### Try it
Which of the lines below include the word "jointDist"? Pull each one out.
Segment Open
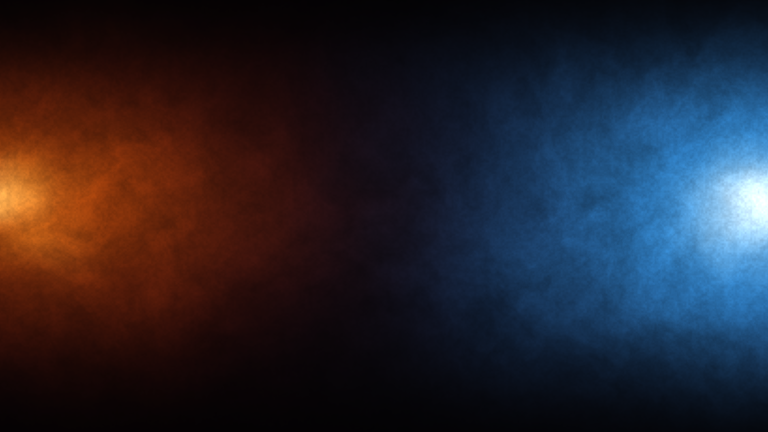
This background is drawn by a WebGL 1 fragment shader. Its source:

```glsl
precision highp float;
// Two lights shining through smoke in a dark room: amber at the left edge, blue at the right.
// Each light is a wide flattened falloff plus a small hot core; layered value noise
// bends the distances and mottles the brightness so that the glows look like haze.

uniform vec2 u_resolution;

float hash(vec2 p) {
  return fract(sin(dot(p, vec2(127.1, 311.7))) * 43758.5453);
}

float valueNoise(vec2 p) {
  vec2 cell = floor(p);
  vec2 f = fract(p);
  f = f * f * (3.0 - 2.0 * f);
  return mix(mix(hash(cell), hash(cell + vec2(1.0, 0.0)), f.x),
             mix(hash(cell + vec2(0.0, 1.0)), hash(cell + vec2(1.0, 1.0)), f.x), f.y);
}

// Six octaves, each turned a little to hide the grid; averages about 0.5
float fbm(vec2 p) {
  float sum = 0.0;
  float weight = 0.5;
  for (int i = 0; i < 6; i++) {
    sum += weight * valueNoise(p);
    p = mat2(1.6, 1.2, -1.2, 1.6) * p + 7.3;
    weight *= 0.55;
  }
  return sum;
}

// Soft round falloff: 1 at the centre, 1/e at the given radius
float puff(vec2 offset, float radius) {
  return exp(-dot(offset, offset) / (radius * radius));
}

vec3 amberLight(vec2 p) {
  vec2 offset = (p - vec2(0.0, 0.54)) * vec2(1.0, 1.75);
  float d2 = dot(offset, offset);
  vec3 haze = vec3(0.55, 0.22, 0.02) * exp(-d2 * vec3(3.2, 4.6, 3.0));
  float core = puff((p - vec2(0.0, 0.56)) * vec2(1.0, 1.6), 0.09);
  float wisps = puff(p - vec2(0.09, 0.60), 0.07) + puff(p - vec2(0.11, 0.45), 0.08);
  return haze + vec3(0.38, 0.42, 0.27) * core + vec3(0.15, 0.12, 0.04) * wisps;
}

vec3 blueLight(vec2 p) {
  vec2 offset = (p - vec2(1.778, 0.51)) * vec2(1.0, 1.5);
  float d2 = dot(offset, offset);
  vec3 haze = vec3(0.17, 0.54, 0.82) * exp(-d2 * vec3(3.0, 3.0, 2.7));
  float core = puff((p - vec2(1.778, 0.50)) * vec2(1.0, 1.5), 0.14);
  return haze + vec3(0.74, 0.48, 0.25) * core;
}

void main() {
  vec2 uv = gl_FragCoord.xy / u_resolution;
  vec2 p = uv * vec2(1.778, 1.0);

  // Smoke drift: bend the space the lights are measured in
  vec2 drift = vec2(fbm(p * 3.5 + 2.0), fbm(p * 3.5 + 19.0)) - 0.53;
  vec2 bent = p + drift * 0.13;

  // Cloudy mottling, with broad billows and finer wisps; it thins out at the blue core
  float billows = fbm(p * 5.0 + drift * 1.5 + 31.0) - 0.53;
  float wisps = fbm(p * 20.0 + drift * 4.0 + 53.0) - 0.53;
  float calm = 1.0 - 0.75 * puff(p - vec2(1.778, 0.50), 0.18);
  float density = 1.0 + (0.38 * billows + 0.42 * wisps) * calm;

  // A dim plum haze fills the room between the lights
  vec3 color = (amberLight(bent) + blueLight(bent) + vec3(0.020, 0.010, 0.012)) * density;

  // Darkness gathers along the top and bottom
  float shade = smoothstep(-0.14, 0.28, uv.y) * (1.0 - smoothstep(0.70, 1.14, uv.y));
  color = color * shade + vec3(0.007, 0.005, 0.008);

  // Fine grain, sized to the canvas
  float grain = valueNoise(p * 230.0) + valueNoise(p * 110.0 + 5.0) - 1.0;
  color *= 1.0 + 0.09 * grain;
  gl_FragColor = vec4(clamp(color, 0.0, 1.0), 1.0);
}
```
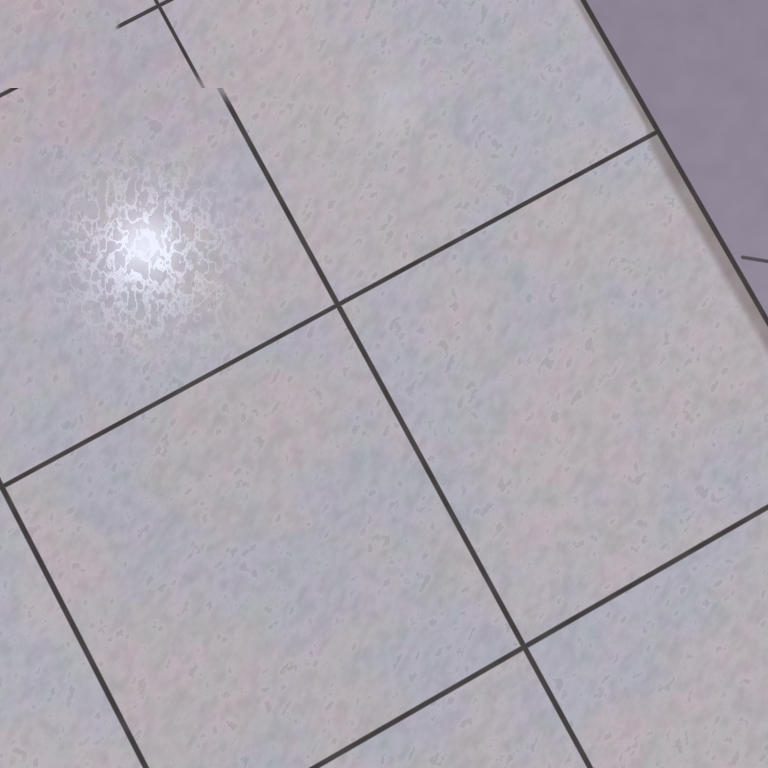
Write a three.js fragment shader that draws this texture.

```glsl
// Pale speckled floor tiles seen at a slant, with thin dark joints and a lamp glare.
// A projective mapping turns the canvas into tile units; joints come from fract,
// mottling from layered value noise, and wear and light from soft masks.
varying vec2 vUv;

const vec3 TILE_GREY = vec3(0.685, 0.668, 0.696);
const vec3 TILE_COOL = vec3(0.665, 0.670, 0.725);
const vec3 TILE_WARM = vec3(0.715, 0.680, 0.695);
const vec3 JOINT = vec3(0.245, 0.225, 0.230);
const vec3 SIDE_FLOOR = vec3(0.555, 0.520, 0.585);
const vec3 EDGE_DIRT = vec3(0.510, 0.470, 0.470);
const vec3 GLARE = vec3(0.93, 0.94, 1.0);
const float TILE_SIZE = 0.5;

float hash(vec2 p) {
  vec3 q = fract(vec3(p.xyx) * 0.1031);
  q += dot(q, q.yzx + 33.33);
  return fract((q.x + q.y) * q.z);
}

float noise(vec2 p) {
  vec2 cell = floor(p);
  vec2 f = fract(p);
  f = f * f * (3.0 - 2.0 * f);
  float low = mix(hash(cell), hash(cell + vec2(1.0, 0.0)), f.x);
  float high = mix(hash(cell + vec2(0.0, 1.0)), hash(cell + 1.0), f.x);
  return mix(low, high, f.y);
}

float fbm(vec2 p) {
  float sum = 0.0;
  float gain = 0.5;
  for (int k = 0; k < 4; k++) {
    sum += gain * noise(p);
    p = mat2(1.6, 1.2, -1.2, 1.6) * p + 17.3;
    gain *= 0.5;
  }
  return sum / 0.9375;
}

float cross2(vec2 a, vec2 b) {
  return a.x * b.y - a.y * b.x;
}

// Canvas to tile units: the whole-number lines are the joints.
vec2 toTiles(vec2 p) {
  vec2 corner = vec2(0.440, 0.603);
  vec2 across = vec2(0.4376, 0.2459) - 0.024 * p;
  vec2 up = vec2(-0.197, 0.456) - 0.067 * p;
  vec2 q = p - corner;
  vec2 t = vec2(cross2(q, up), cross2(across, q)) / cross2(across, up);
  t.x -= 0.045 * t.x * t.y;
  return t;
}

float glow(vec2 p, vec2 centre, float radius) {
  vec2 d = (p - centre) / radius;
  return exp(-dot(d, d));
}

float stroke(float d, float halfWidth) {
  return 1.0 - smoothstep(halfWidth - 0.0014, halfWidth + 0.0014, d);
}

float segment(vec2 p, vec2 a, vec2 b) {
  vec2 ab = b - a;
  return length(p - a - ab * clamp(dot(p - a, ab) / dot(ab, ab), 0.0, 1.0));
}

// Mottled glaze: broad tint, soft clouds and fine slanted flecks.
vec3 glaze(vec2 p, vec2 tileId) {
  float cloud = fbm(p * 9.0 + hash(tileId) * 20.0);
  float fleck = fbm(mat2(0.87, 0.5, -0.5, 0.87) * p * vec2(105.0, 65.0));
  float hue = fbm(p * 34.0 + 51.0);
  vec3 c = mix(TILE_COOL, TILE_WARM, smoothstep(0.28, 0.72, cloud));
  c = mix(TILE_GREY, c, 0.65);
  c += (fleck - 0.5) * 0.10 + (hue - 0.5) * vec3(0.05, -0.01, 0.03);
  c -= 0.07 * smoothstep(0.66, 0.80, fleck);
  return c + (hash(tileId + 7.0) - 0.5) * 0.012 + 0.008;
}

// Lamp reflection broken up by the rippled surface.
float glare(vec2 p) {
  vec2 centre = vec2(0.188, 0.680);
  float ripple = 1.0 - abs(2.0 * fbm(p * vec2(105.0, 75.0) + 9.0) - 1.0);
  float glint = smoothstep(0.72, 0.98, ripple);
  float core = glow(p, centre, 0.040);
  float halo = glow(p, centre - vec2(0.0, 0.010), 0.095);
  return core * 0.8 + halo * (0.10 + 0.65 * glint) + 0.14 * glow(p, vec2(0.515, 0.865), 0.040);
}

void main() {
  vec2 p = vUv;

  // The joints slip sideways near the upper left.
  float slip = step(0.885, p.y) * step(p.x, 0.4);
  vec2 t = toTiles(p + vec2(0.021 * slip, 0.0));
  vec2 d = abs(fract(t + 0.5) - 0.5) * TILE_SIZE;
  float side = smoothstep(0.997, 1.003, t.x);

  vec3 color = glaze(p, floor(t));
  color += vec3(0.012, -0.012, -0.012) * glow(p, vec2(0.08, 0.92), 0.22);

  // Grime along the last joint, broader below the crossing.
  float dirtWidth = mix(0.055, 0.030, smoothstep(-0.05, 0.05, t.y));
  float dirt = smoothstep(1.0 - dirtWidth, 1.0 - 0.5 * dirtWidth, t.x);
  color = mix(color, EDGE_DIRT, dirt * (0.5 + 0.3 * noise(p * 40.0)));

  // Plain neighbouring floor.
  vec3 plain = SIDE_FLOOR + 0.05 * (0.9 - p.y) + 0.03 * (fbm(p * 45.0) - 0.5);
  color = mix(color, plain, side);

  // Joints with slight wear, a faded break and a worn-off end.
  float wear = 0.88 + 0.12 * noise(p * 55.0);
  float fade = 1.0 - 0.65 * exp(-pow(abs(p.y - 0.885) / 0.014, 2.0)) * step(p.x, 0.4);
  float column = stroke(d.x, 0.0034 - 0.0010 * slip) * fade;
  float row = stroke(d.y, 0.0030) * (1.0 - side);
  row *= mix(1.0, smoothstep(0.148, 0.158, p.x), slip);
  float sideJoint = stroke(segment(p, vec2(0.967, 0.665), vec2(1.01, 0.658)), 0.0022);
  color = mix(color, JOINT, max(max(column, row), sideJoint * 0.8) * wear);

  color = mix(color, GLARE, clamp(glare(p), 0.0, 1.0));
  gl_FragColor = vec4(color, 1.0);
}
```
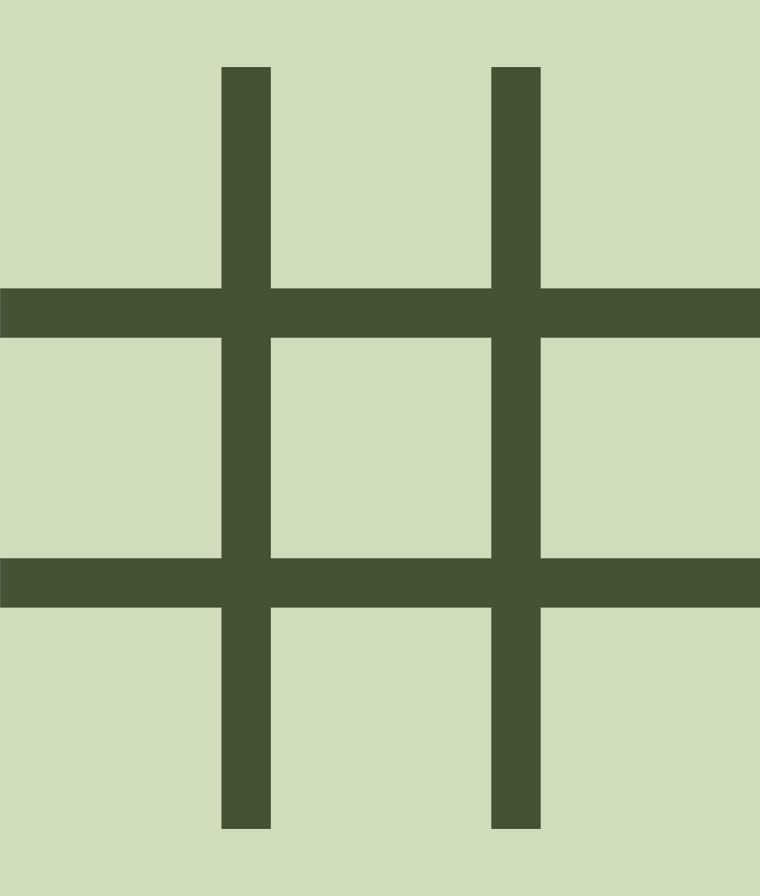
This pattern is drawn by a WebGL 1 fragment shader. Its source:

```glsl
precision highp float;

uniform vec2 u_resolution;

// Lengths are fractions of the canvas height
#define PITCH 0.3012
#define BAR_WIDTH 0.0550
#define BAR_LENGTH 0.8502
#define RIM_WIDTH 0.0014
#define CENTER_SHIFT vec2(0.0012, 0.0)
#define PAPER_COLOR vec3(0.811, 0.867, 0.743)
#define BAR_COLOR vec3(0.267, 0.324, 0.202)
#define RIM_COLOR vec3(0.250, 0.290, 0.200)

float boxDistance(vec2 p, vec2 halfSize) {
  vec2 q = abs(p) - halfSize;
  return length(max(q, 0.0)) + min(max(q.x, q.y), 0.0);
}

// Two upright bars, mirrored about the vertical axis
float barPairDistance(vec2 p) {
  p.x = abs(p.x) - 0.5 * PITCH;
  return boxDistance(p, 0.5 * vec2(BAR_WIDTH, BAR_LENGTH));
}

float coverage(float dist, float pixel) {
  return clamp(0.5 - dist / pixel, 0.0, 1.0);
}

void main() {
  float pixel = 1.0 / u_resolution.y;
  vec2 p = (gl_FragCoord.xy - 0.5 * u_resolution) * pixel - CENTER_SHIFT;

  // Crossed pairs form the lattice
  float lattice = min(barPairDistance(p), barPairDistance(p.yx));

  // Slightly darker rim just inside the bars
  vec3 ink = mix(RIM_COLOR, BAR_COLOR, coverage(lattice + RIM_WIDTH, pixel));
  vec3 color = mix(PAPER_COLOR, ink, coverage(lattice, pixel));

  gl_FragColor = vec4(color, 1.0);
}
```
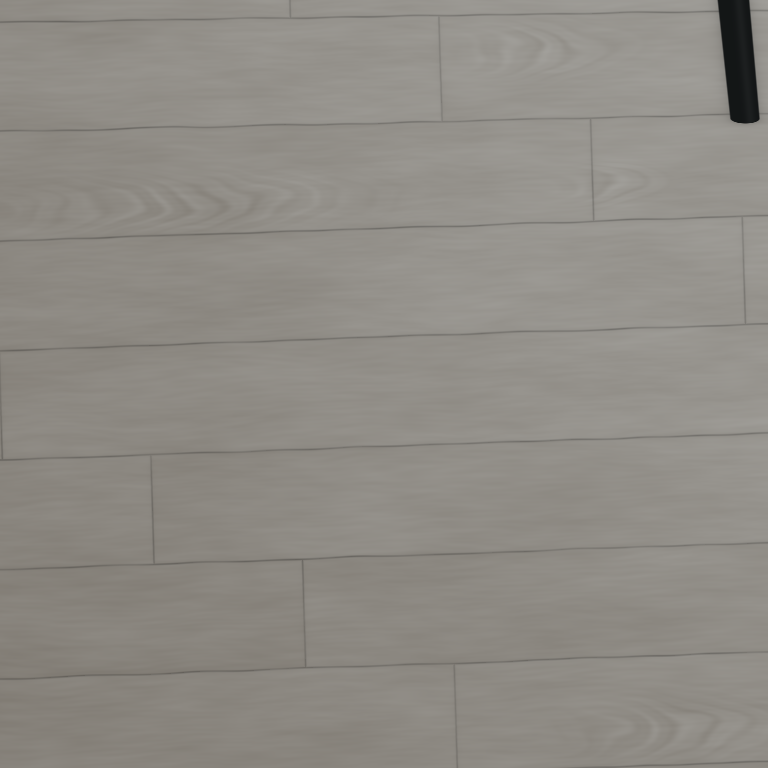
This texture is drawn by a Shadertoy shader. Its source:

```glsl
// Pale grey wood plank floor in slightly tilted staggered rows, with a dark furniture leg at the top right.

// Layout, in canvas units
const float ROW_PITCH = 0.1425;     // plank width
const float ROW_START = 0.1159;     // height of seam 0 at the left edge
const float ROW_SLOPE = 0.0352;     // rise of the seams to the right
const float TOP_FLATTEN = 0.020;    // slope lost toward the top edge
const float PLANK_LENGTH = 1.165;
const float JOINT_START = 0.396;    // end joint of row 0
const float JOINT_STEP = -0.1975;   // shift of the joint per row
const float JOINT_LEAN = 0.03;
const float SEAM_HALF = 0.0010;
const float SEAM_DEPTH = 0.21;

// Colours
const vec3 WOOD_DARK = vec3(0.500, 0.479, 0.448);
const vec3 WOOD_LIGHT = vec3(0.622, 0.614, 0.594);
const vec3 GRAIN_TINT = vec3(0.92, 1.0, 1.08);
const vec3 LEG_COLOR = vec3(0.075, 0.085, 0.087);

// Grain
const float FIBRE_AMOUNT = 0.016;
const float MOTTLE_AMOUNT = 0.026;
const float PLANK_VARIATION = 0.014;
const float FIGURE_AMOUNT = 0.021;

// Arched grain figures: centre x, centre y, half length, half height
const int FIGURE_COUNT = 4;
const vec4 FIGURES[FIGURE_COUNT] = vec4[](
    vec4(0.25, 0.735, 0.23, 0.034), vec4(0.89, 0.050, 0.13, 0.037),
    vec4(0.71, 0.935, 0.10, 0.034), vec4(0.80, 0.760, 0.06, 0.025));

// Furniture leg: axis ends and half widths
const vec2 LEG_TOP = vec2(0.955, 1.0);
const vec2 LEG_FOOT = vec2(0.970, 0.846);
const vec2 LEG_HALF = vec2(0.0205, 0.0190);

float hash(vec2 p) {
    vec3 q = fract(p.xyx * vec3(0.1031, 0.1030, 0.0973));
    q += dot(q, q.yzx + 33.33);
    return fract((q.x + q.y) * q.z);
}

vec2 gradient(vec2 cell) {
    float angle = 6.28319 * hash(cell);
    return vec2(cos(angle), sin(angle));
}

float noise(vec2 p) {
    vec2 i = floor(p), f = p - i;
    vec2 u = f * f * f * (f * (f * 6.0 - 15.0) + 10.0);
    vec2 e = vec2(1.0, 0.0);
    float low = mix(dot(gradient(i), f), dot(gradient(i + e), f - e), u.x);
    float high = mix(dot(gradient(i + e.yx), f - e.yx),
                     dot(gradient(i + 1.0), f - 1.0), u.x);
    return mix(low, high, u.y);
}

float line(float dist, float halfWidth, float px) {
    return 1.0 - smoothstep(halfWidth - px, halfWidth + px, dist);
}

// Brightness offset of the wood; p is aligned with the seams
float woodGrain(vec2 p, vec2 plank) {
    vec2 q = p + 7.0 * vec2(hash(plank), hash(plank + 41.0));
    q.y += 0.008 * noise(q * vec2(5.0, 12.0));
    float fibre = noise(q * vec2(22.0, 210.0)) + 0.8 * noise(q * vec2(9.0, 85.0));
    float mottle = noise(q * vec2(3.5, 14.0)) + 0.6 * noise(q * vec2(9.0, 34.0));
    return FIBRE_AMOUNT * fibre + MOTTLE_AMOUNT * mottle
         + PLANK_VARIATION * (hash(plank + 17.0) - 0.5);
}

// Nested arches pointing right, fading out around each centre
float archedFigure(vec2 uv) {
    float sum = 0.0;
    for (int i = 0; i < FIGURE_COUNT; i++) {
        vec2 d = uv - FIGURES[i].xy;
        d.y -= ROW_SLOPE * d.x;
        vec2 r = d / FIGURES[i].zw;
        float phase = d.x + 0.065 * r.y * r.y + 0.03 * noise(uv * vec2(14.0, 38.0));
        float rings = sin(130.0 * phase) + 0.4 * sin(290.0 * phase);
        sum += rings * exp(-1.3 * dot(r, r));
    }
    return FIGURE_AMOUNT * sum;
}

void mainImage(out vec4 fragColor, in vec2 fragCoord) {
    vec2 uv = fragCoord / iResolution.y;
    float px = 1.0 / iResolution.y;

    // Rows and planks
    float slope = ROW_SLOPE - TOP_FLATTEN * smoothstep(0.65, 1.0, uv.y);
    float wobble = 0.0022 * noise(uv * vec2(14.0, 3.0));
    float level = uv.y - slope * uv.x + wobble;
    float v = (level - ROW_START) / ROW_PITCH;
    float row = floor(v);
    float across = v - row;
    float joint = JOINT_START + JOINT_STEP * row;
    float u = (uv.x + JOINT_LEAN * ROW_PITCH * (across - 0.5) - joint) / PLANK_LENGTH;
    vec2 plank = vec2(floor(u), row) + 20.0;

    // Soft daylight, brightest at the upper right
    vec2 glow = uv - vec2(0.75, 0.70);
    float light = 0.14 + 0.36 * uv.x + 0.36 * uv.y + 0.15 * exp(-6.0 * dot(glow, glow));
    vec3 color = mix(WOOD_DARK, WOOD_LIGHT, light);
    color += GRAIN_TINT * (woodGrain(vec2(uv.x, level), plank) + archedFigure(uv));

    // Seams and end joints, unevenly worn
    float seamDist = min(across, 1.0 - across) * ROW_PITCH;
    float jointDist = abs(u - round(u)) * PLANK_LENGTH;
    float wear = 0.85 + 0.6 * noise(uv * vec2(18.0, 9.0));
    float gap = max(line(seamDist, SEAM_HALF, px), 0.85 * line(jointDist, SEAM_HALF, px));
    float softEdge = exp(-min(seamDist, jointDist) / 0.003);
    color *= 1.0 - SEAM_DEPTH * wear * gap - 0.035 * softEdge;

    // Leg with a rounded foot, a faint shadow and a dim sheen
    float t = (LEG_TOP.y - uv.y) / (LEG_TOP.y - LEG_FOOT.y);
    float side = uv.x - mix(LEG_TOP.x, LEG_FOOT.x, t);
    float halfWidth = mix(LEG_HALF.x, LEG_HALF.y, min(t, 1.0));
    float below = max(LEG_FOOT.y - uv.y, 0.0) * 2.8;
    float legDist = length(vec2(side, below)) - halfWidth;
    color *= 1.0 - 0.12 * exp(-max(legDist, 0.0) / 0.008);
    float sheen = 0.035 * exp(-pow((side - 0.007) / 0.006, 2.0));
    color = mix(color, LEG_COLOR + sheen, line(legDist, 0.0, px));

    fragColor = vec4(color, 1.0);
}
```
Segment Closed
### Task output
    float jointDist = abs(u - round(u)) * PLANK_LENGTH;
    float gap = max(line(seamDist, SEAM_HALF, px), 0.85 * line(jointDist, SEAM_HALF, px));
    float softEdge = exp(-min(seamDist, jointDist) / 0.003);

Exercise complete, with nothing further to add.